A creative writing professor soldiers through a semester, uncertain of his own capacity to write or teach.
This sequel to Downing’s 1997 novel, Perfect Agreement, revisits Mark, a teacher at a Massachusetts college who guides a clutch of undergrads through the essentials of point of view, style, and metaphor. But he lacks much in the way of authority or even assertiveness. He cedes much of the control of the writing workshop to an unnamed professor with whom he co-teaches it, feels listless at home (his partner is working overseas), and is growing weary of both academic bureaucracy (he’s procrastinating on writing an assigned memo for a committee he serves on) and intramural tensions (the adjuncts are organizing). All of this lassitude gives the novel a distinct lack of body heat, especially in the early chapters, where much of the narrative excitement comes from the peculiarities of Mark's writing exercises: Write a scene using only one-syllable words, write about a car crash that kills a person, etc.

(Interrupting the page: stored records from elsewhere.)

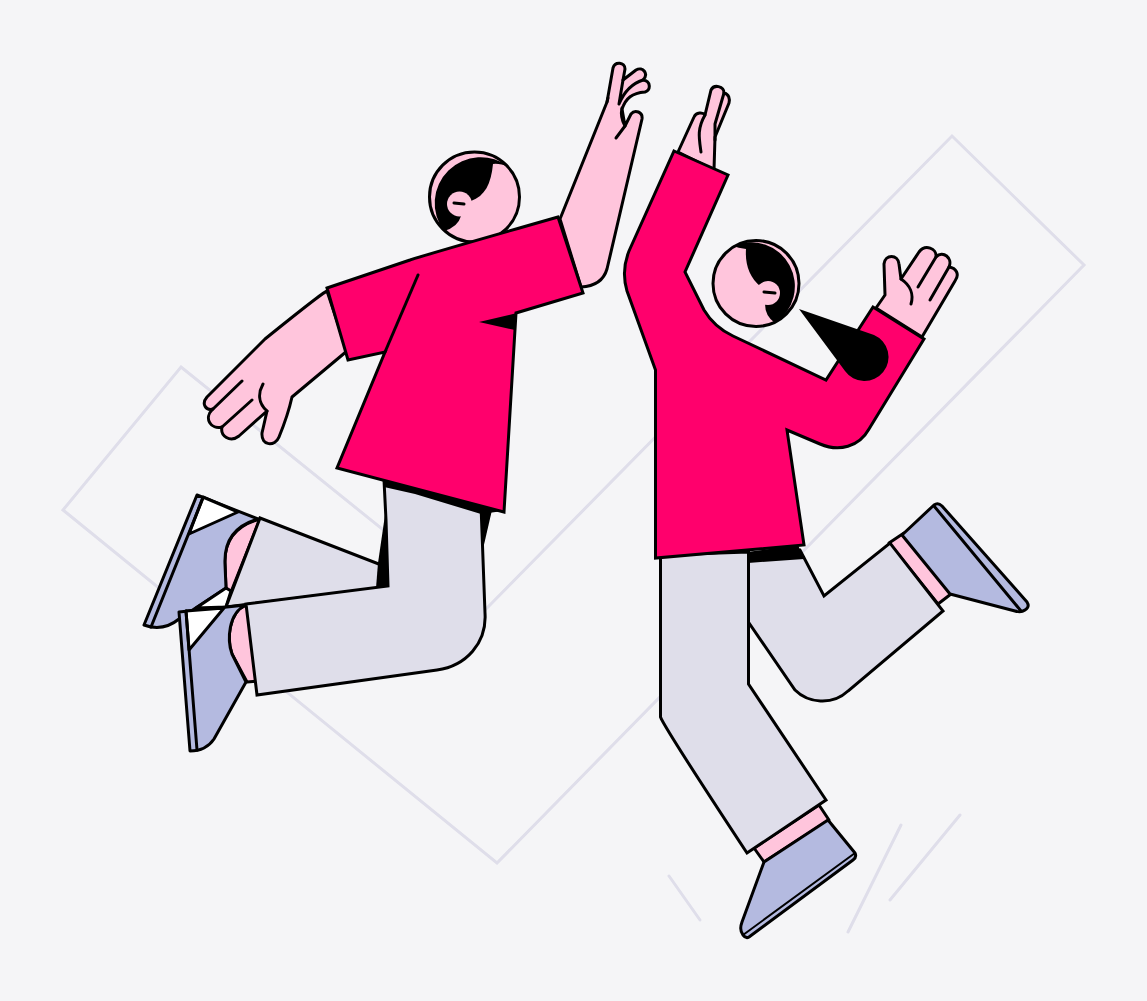
<!DOCTYPE html>
<html lang="en">
<head>
<meta charset="utf-8">
<title>High five</title>
<style>
:root {
  --paper: #f5f5f7;
  --guide: #dfdeea;
  --ink: #000;
  --skin: #ffc5dc;
  --shirt: #ff006c;
  --trousers: #dfdeea;
  --shoe: #b4bae0;
  --white: #fff;
}
html, body { margin: 0; background: var(--paper); overflow: hidden; }
svg { display: block; width: 1147px; height: 1001px; }
.guide { fill: none; stroke: var(--guide); stroke-width: 3; stroke-linecap: round; }
.figure { stroke: var(--ink); stroke-width: 3; stroke-linejoin: round; stroke-linecap: round; }
.skin { fill: var(--skin); }
.shirt { fill: var(--shirt); stroke-linejoin: miter; }
.trousers { fill: var(--trousers); stroke-linejoin: miter; }
.shoe { fill: var(--shoe); }
.toe { fill: var(--white); }
.solid { fill: var(--ink); stroke: none; }
.line { fill: none; }
</style>
</head>
<body>
<svg viewBox="0 0 1147 1001" role="img" aria-label="Two people jump and give each other a high five in front of a large check mark">
  <rect width="1147" height="1001" fill="var(--paper)"/>

  <g class="guide">
    <path id="check-mark" d="M181 367 L484 611 L952 136 L1084 265 L497 863 L63 510 Z"/>
    <path id="motion-lines" d="M669 876 L700 920 M901 825 L848 932 M960 815 L890 900"/>
  </g>

  <g id="left-person" class="figure">
    <g id="left-back-leg">
      <path class="skin" d="M260 519 C234 526 224 542 225 564 L226 588 L231 592 Z"/>
      <path class="shoe" d="M197 495 L258 519 C234 526 224 542 225 564 L226 588 L179 619 Q163 632 144 625 Z"/>
      <path class="toe" d="M203 497 L238 512 L189 534 Z"/>
      <path class="toe" d="M226 588 L231 591 L226 607 L196 608 Z"/>
      <path class="line" d="M203 498 L151 627"/>
      <path class="trousers" d="M260 518 L384 566 L380 588 L226 607 Z"/>
      <path class="solid" d="M385 515 L390 587 L376 588 L378 563 Z"/>
    </g>

    <path class="solid" d="M479 507 L492 510 L483 549 Z"/>

    <g id="left-front-leg">
      <path class="skin" d="M246 605 C228 613 227 640 232 654 L247 682 L258 681 L252 604 Z"/>
      <path class="shoe" d="M179 612 L246 605 C228 613 227 640 232 654 L246 682 L214 739 Q206 751 190 751 Z"/>
      <path class="toe" d="M186 611 L224 608 L189 650 Z"/>
      <path class="line" d="M186 611 L197 750"/>
      <path class="trousers" d="M384 480 L386 520 L388 586 L246 604 L257 695 L437 670 C466 666 487 643 485 613 L481 505 Z"/>
      <path class="solid" d="M384 481 L503 511 L481 514 L415 494 L384 487 Z"/>
    </g>

    <g id="left-back-arm">
      <path class="skin" d="M327 291 Q322 293 265 339 L207 397 C201 404 206 411 213 409 C203 418 211 430 222 427 C220 436 230 443 239 436 L267 411 L262 433 C261 446 275 447 279 437 Q288 415 292 397 L347 351 Z"/>
      <path class="line" d="M213 409 L242 381 M222 427 L252 400 M267 411 C258 403 258 393 263 384"/>
    </g>

    <g id="left-raised-arm">
      <path class="skin" d="M560 219 L607 102 L613 68 C615 61 625 62 625 69 L623 80 L636 70 C643 66 649 74 643 80 C651 81 651 90 645 92 C632 93 626 98 622 109 L625 126 L631 114 C635 109 643 112 642 119 L607 269 Q602 286 581 287 Z"/>
      <path class="line" d="M623 80 L619 104 M619 104 Q627 85 643 80 M607 102 L608 98 M622 108 Q620 117 625 126 L616 138"/>
    </g>

    <g id="left-head">
      <circle class="skin" cx="474.500" cy="197" r="45"/>
      <path class="solid" d="M444 231 A46 46 0 0 1 509 167 Q499 163 493 164 C491 184 485 196 471 201 L461 216 Q458 227 444 231 Z"/>
      <circle class="skin" stroke="none" cx="459.500" cy="204" r="12.500"/>
      <path class="line" d="M454 203 L464 204"/>
    </g>

    <g id="left-shirt">
      <path class="shirt" d="M327 288 L410 260 Q418 257 558 217 L583 293 L516 313 L504 512 L337 468 L385 352 L348 360 Z"/>
      <path class="line" d="M418 275 L385 352"/>
      <path class="solid" d="M479 322 L517 313 L515 330 Z"/>
    </g>
  </g>

  <g id="right-person" class="figure">
    <g id="right-back-leg">
      <path class="skin" d="M889 543 L904 533 L951 594 L938 604 Z"/>
      <path class="shoe" d="M902 535 L934 505 Q938 502 942 506 L1027 602 Q1030 607 1025 610 Q1021 613 1015 611 L950 594 Z"/>
      <path class="line" d="M934 506 L1021 611"/>
      <path class="trousers" d="M747 555 L800 550 L824 596 L890 543 L943 611 L848 691 C832 706 808 703 795 690 L747 620 Z"/>
      <path class="solid" d="M747 552 L798 545 L804 559 L748 563 Z"/>
    </g>

    <g id="right-front-leg">
      <path class="skin" d="M754 848 L819 805 L829 820 L764 862 Z"/>
      <path class="shoe" d="M764 862 L828 820 L855 853 Q857 857 853 860 L749 937 Q746 939 743 935 Q739 930 742 922 Z"/>
      <path class="line" stroke-width="2" d="M855 853 L743 935"/>
      <path class="trousers" d="M660.500 555 V717 Q664 727 747 853 L826 800 L748.500 684 V552 Z"/>
    </g>

    <g id="right-raised-hand">
      <path class="skin" d="M678 152 L694 117 C696 112 703 112 705 115 L711 90 C714 84 724 86 724 93 C729 94 730 99 729 103 L715 137 L714 170 Z"/>
      <path class="line" d="M724 93 L715 124 V140 M705 115 C697 129 699 138 701 152"/>
    </g>

    <g id="right-back-hand">
      <path class="skin" d="M876 308 L885 295 L884 264 C885 254 898 254 899 264 L901 279 L919 252 C925 244 937 248 936 257 C943 250 953 258 949 267 C956 268 960 274 955 281 L922 337 Z"/>
      <path class="line" d="M936 257 L918 287 M949 267 L930 300 M901 279 C910 285 914 294 911 304"/>
    </g>

    <path id="right-shirt" class="shirt" d="M674 151 L728 175 L685 272 L704 310 Q714 327 733 336 L826 380 L873 307 L924 339 L869 429 C859 447 839 452 820 444 L787 430 L804 545 L655.500 558 V370 L627 291 Q621 271 629 251 Z"/>

    <g id="right-head">
      <circle class="skin" cx="756" cy="283.500" r="43"/>
      <path class="solid" d="M733 246 A44 44 0 0 1 775 323 Q765 316 765 304 L761 287 C749 277 745 264 746 249 Q738 248 733 246 Z"/>
      <circle class="skin" stroke="none" cx="768" cy="293" r="12"/>
      <path class="line" d="M764 292 L775 293"/>
      <path id="ponytail" class="solid" d="M799 309 L874 335 A24 24 0 1 1 845 371 Z"/>
    </g>
  </g>
</svg>
</body>
</html>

Eventually the book snaps into the seriocomic groove that the campus novel typically demands, from Mark’s struggle to complete his own assignments to his hailing an Uber that turns out to be driven by one of the college’s ill-paid adjuncts. Some late-breaking plot twists, involving an ailing student and the professor’s true identity, shed some light on Mark’s disconnection from himself. But the prevailing mood is ambivalence: “You could call this fear of success or fear of failure. You could say that Mark was embarrassed by his ambitions or unequal to them.” That kind of wheel-spinning drains the action from the story. And as any writing teacher will tell you, the success of a story rests on the action that its central character brings to it.
Downing sets the town-and-gown scenery well, but there’s an irony in a hero advocating for active writing in such a static environment.